Laughter and hospice
By Fran Moore, PT
The sound coming from the patient’s room in the otherwise peaceful hospice unit caused nurses and others to pop their heads in and make sure that everything was okay. The sound was the sound of side-splitting laughter of the patient’s visitors as she told stories that kept everybody in stitches. I was lucky enough to be among the audience – a visiting physical therapist who was charged with the task of keeping the patient moving to help maximize her quality of life in her final months. But the patient was in command of her attentive audience.
I had such a good time during that session that I wondered if I actually did my job! Well, the patient did do some exercising and walking between her stories, and I was able to show her family how to safely stand by to assist her as she got out of bed. Oh, and did I mention that she was blind? And that she lost her vision at around the same time she lost her husband of 50 years? In fact, she had so many losses in her long life, which would be ending soon, that I wondered how it was possible that she was still able to laugh – and to make others laugh at this fragile time in her life. I guess it was just her nature, or maybe she just decided to choose happiness and joy as she looked back on her rich, but not always easy, life.
But she wasn’t the only hospice patient that I’ve laughed with. In fact, life can be a funny thing when you don’t take yourself too seriously. Of course, I’m speaking for myself.
The late humorist and Pulitzer Prize-winning columnist, Art Buchwald, wrote about his hospice experience in a book, “Too Soon to Say Goodbye.” He said that when his friends first visited him in the inpatient hospice unit, they didn’t know how to behave. They wondered “…was there a hospice etiquette?” His friends soon relaxed and took their cues from the guy who was syndicated for humorously reporting on the foibles of the rich and famous and of life’s crazy situations. He said of his friends who were visiting, “The thing that they say makes them the happiest is that we can still laugh together.” Art Buchwald left us a legacy of laughter.
Let’s face it, though. Hospice life isn’t always a bowl of cherries for patients and those caring for them. Emotions are raw and often complicated. And this may be the last opportunity for patients and caregivers to savor those emotions. Lord knows, I’ve cried with almost as many patients as I’ve laughed with. And they haven’t refused my subsequent visits after I did.
Yet, some of my best experiences as a physical therapist are when I’m able to share joyful laughter with individuals who are at the end of their lives. Whether we laugh about stories from the past, or how we humans get so caught up in things that don’t really matter, laughter is a gift that I’m happy to share.

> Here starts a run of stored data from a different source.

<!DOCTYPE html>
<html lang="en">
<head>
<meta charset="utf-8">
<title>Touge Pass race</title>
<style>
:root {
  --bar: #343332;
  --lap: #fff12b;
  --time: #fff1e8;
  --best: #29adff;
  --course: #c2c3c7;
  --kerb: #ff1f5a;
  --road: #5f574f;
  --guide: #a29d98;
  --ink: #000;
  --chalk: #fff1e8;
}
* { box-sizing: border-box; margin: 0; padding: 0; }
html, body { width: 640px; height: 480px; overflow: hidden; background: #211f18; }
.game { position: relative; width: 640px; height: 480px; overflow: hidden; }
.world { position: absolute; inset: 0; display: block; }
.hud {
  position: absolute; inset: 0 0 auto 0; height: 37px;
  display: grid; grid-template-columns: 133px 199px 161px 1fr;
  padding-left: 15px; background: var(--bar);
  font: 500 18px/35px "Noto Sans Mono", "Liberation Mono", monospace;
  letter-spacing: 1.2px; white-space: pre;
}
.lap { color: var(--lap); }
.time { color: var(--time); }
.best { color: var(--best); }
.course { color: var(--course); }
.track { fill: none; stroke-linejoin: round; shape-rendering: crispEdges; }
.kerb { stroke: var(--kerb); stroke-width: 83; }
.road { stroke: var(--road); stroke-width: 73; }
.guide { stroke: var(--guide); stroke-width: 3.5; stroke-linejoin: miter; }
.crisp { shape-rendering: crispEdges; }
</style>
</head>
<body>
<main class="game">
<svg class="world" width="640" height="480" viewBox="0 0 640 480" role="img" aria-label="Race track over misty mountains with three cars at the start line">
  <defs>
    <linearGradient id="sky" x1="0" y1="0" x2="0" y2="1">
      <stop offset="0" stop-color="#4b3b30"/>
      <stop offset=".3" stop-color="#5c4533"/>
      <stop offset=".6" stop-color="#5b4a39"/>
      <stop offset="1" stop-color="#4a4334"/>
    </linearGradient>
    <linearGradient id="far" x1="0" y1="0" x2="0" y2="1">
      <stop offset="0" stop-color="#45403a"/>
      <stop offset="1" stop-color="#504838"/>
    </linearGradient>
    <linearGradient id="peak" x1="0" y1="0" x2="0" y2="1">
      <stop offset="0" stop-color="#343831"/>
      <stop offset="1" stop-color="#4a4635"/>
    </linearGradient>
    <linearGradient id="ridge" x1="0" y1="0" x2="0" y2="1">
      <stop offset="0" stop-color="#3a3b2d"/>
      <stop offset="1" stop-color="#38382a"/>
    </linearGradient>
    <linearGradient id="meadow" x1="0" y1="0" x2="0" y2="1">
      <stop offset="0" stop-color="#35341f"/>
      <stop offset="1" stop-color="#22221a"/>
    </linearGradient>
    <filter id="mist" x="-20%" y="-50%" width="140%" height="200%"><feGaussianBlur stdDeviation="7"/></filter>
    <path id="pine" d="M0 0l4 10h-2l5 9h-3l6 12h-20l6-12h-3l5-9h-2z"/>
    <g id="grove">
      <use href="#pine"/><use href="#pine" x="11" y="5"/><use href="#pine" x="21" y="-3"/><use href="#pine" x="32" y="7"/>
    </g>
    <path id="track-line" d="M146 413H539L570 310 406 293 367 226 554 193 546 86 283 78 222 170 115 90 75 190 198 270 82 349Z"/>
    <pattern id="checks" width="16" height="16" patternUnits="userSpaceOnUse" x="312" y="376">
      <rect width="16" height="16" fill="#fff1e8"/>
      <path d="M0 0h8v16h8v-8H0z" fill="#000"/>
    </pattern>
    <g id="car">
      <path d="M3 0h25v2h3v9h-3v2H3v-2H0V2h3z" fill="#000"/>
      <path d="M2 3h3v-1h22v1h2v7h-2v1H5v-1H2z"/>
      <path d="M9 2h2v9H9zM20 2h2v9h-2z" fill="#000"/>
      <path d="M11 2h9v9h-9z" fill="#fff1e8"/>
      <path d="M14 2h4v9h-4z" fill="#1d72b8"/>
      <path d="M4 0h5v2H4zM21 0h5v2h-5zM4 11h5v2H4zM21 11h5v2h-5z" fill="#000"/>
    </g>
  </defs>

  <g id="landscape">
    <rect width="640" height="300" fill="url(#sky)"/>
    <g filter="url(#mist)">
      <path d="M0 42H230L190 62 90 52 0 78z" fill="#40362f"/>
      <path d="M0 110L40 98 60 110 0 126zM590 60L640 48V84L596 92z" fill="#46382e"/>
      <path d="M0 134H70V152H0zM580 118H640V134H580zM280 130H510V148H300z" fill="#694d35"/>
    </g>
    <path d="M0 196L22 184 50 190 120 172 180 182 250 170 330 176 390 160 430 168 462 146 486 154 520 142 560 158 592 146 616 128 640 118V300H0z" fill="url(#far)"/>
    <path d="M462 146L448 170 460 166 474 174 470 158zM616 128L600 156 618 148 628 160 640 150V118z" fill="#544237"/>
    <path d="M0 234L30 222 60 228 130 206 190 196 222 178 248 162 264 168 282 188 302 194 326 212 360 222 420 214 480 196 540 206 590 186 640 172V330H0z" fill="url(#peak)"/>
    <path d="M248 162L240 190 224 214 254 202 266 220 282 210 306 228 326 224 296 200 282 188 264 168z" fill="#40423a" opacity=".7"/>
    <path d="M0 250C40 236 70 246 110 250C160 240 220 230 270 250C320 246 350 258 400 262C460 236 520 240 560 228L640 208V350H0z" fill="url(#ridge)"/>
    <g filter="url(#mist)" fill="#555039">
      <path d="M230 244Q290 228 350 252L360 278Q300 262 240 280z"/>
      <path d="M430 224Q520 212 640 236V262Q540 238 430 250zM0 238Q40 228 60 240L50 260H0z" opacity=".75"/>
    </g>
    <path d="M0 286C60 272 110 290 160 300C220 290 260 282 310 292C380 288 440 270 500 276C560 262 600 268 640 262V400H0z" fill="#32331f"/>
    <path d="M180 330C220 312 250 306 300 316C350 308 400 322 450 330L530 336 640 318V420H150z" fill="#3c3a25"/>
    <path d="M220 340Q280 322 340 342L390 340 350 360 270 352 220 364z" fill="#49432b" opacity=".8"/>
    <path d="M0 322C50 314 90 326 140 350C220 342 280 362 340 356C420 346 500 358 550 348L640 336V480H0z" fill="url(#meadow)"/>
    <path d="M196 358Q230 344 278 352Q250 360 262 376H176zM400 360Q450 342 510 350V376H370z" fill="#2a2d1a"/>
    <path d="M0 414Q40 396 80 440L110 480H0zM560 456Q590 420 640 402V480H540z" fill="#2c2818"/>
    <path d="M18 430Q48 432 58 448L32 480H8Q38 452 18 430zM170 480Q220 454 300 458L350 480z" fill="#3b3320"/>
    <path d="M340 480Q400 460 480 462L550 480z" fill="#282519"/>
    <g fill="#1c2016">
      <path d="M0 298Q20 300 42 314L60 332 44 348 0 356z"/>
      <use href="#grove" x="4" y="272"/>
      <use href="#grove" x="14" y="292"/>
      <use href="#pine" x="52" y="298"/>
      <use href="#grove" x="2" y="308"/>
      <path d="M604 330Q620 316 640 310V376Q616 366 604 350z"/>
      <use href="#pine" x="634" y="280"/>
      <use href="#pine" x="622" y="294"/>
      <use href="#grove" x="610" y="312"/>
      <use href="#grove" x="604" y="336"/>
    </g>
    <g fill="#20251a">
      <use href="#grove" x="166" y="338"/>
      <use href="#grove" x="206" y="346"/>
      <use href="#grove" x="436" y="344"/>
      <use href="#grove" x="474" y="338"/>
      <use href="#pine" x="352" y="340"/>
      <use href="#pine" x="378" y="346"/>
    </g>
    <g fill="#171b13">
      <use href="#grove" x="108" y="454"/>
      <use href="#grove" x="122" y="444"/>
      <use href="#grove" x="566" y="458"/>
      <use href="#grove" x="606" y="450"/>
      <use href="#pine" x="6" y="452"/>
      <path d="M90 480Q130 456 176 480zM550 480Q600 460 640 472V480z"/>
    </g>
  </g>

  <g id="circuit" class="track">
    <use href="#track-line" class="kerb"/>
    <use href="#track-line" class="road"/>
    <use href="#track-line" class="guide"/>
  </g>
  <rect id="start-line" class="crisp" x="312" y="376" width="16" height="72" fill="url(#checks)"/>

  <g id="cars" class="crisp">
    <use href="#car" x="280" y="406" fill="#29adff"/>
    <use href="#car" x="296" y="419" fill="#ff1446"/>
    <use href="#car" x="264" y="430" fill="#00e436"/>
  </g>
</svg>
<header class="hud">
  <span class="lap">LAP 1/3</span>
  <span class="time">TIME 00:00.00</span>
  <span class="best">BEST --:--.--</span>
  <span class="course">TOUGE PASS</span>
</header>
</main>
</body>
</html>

So, if you’re a caregiver or a visitor or even a long-lost friend of someone on hospice, leave your armor at the door. Allow your friend or patient or loved one to share his emotions. And don’t be afraid to laugh.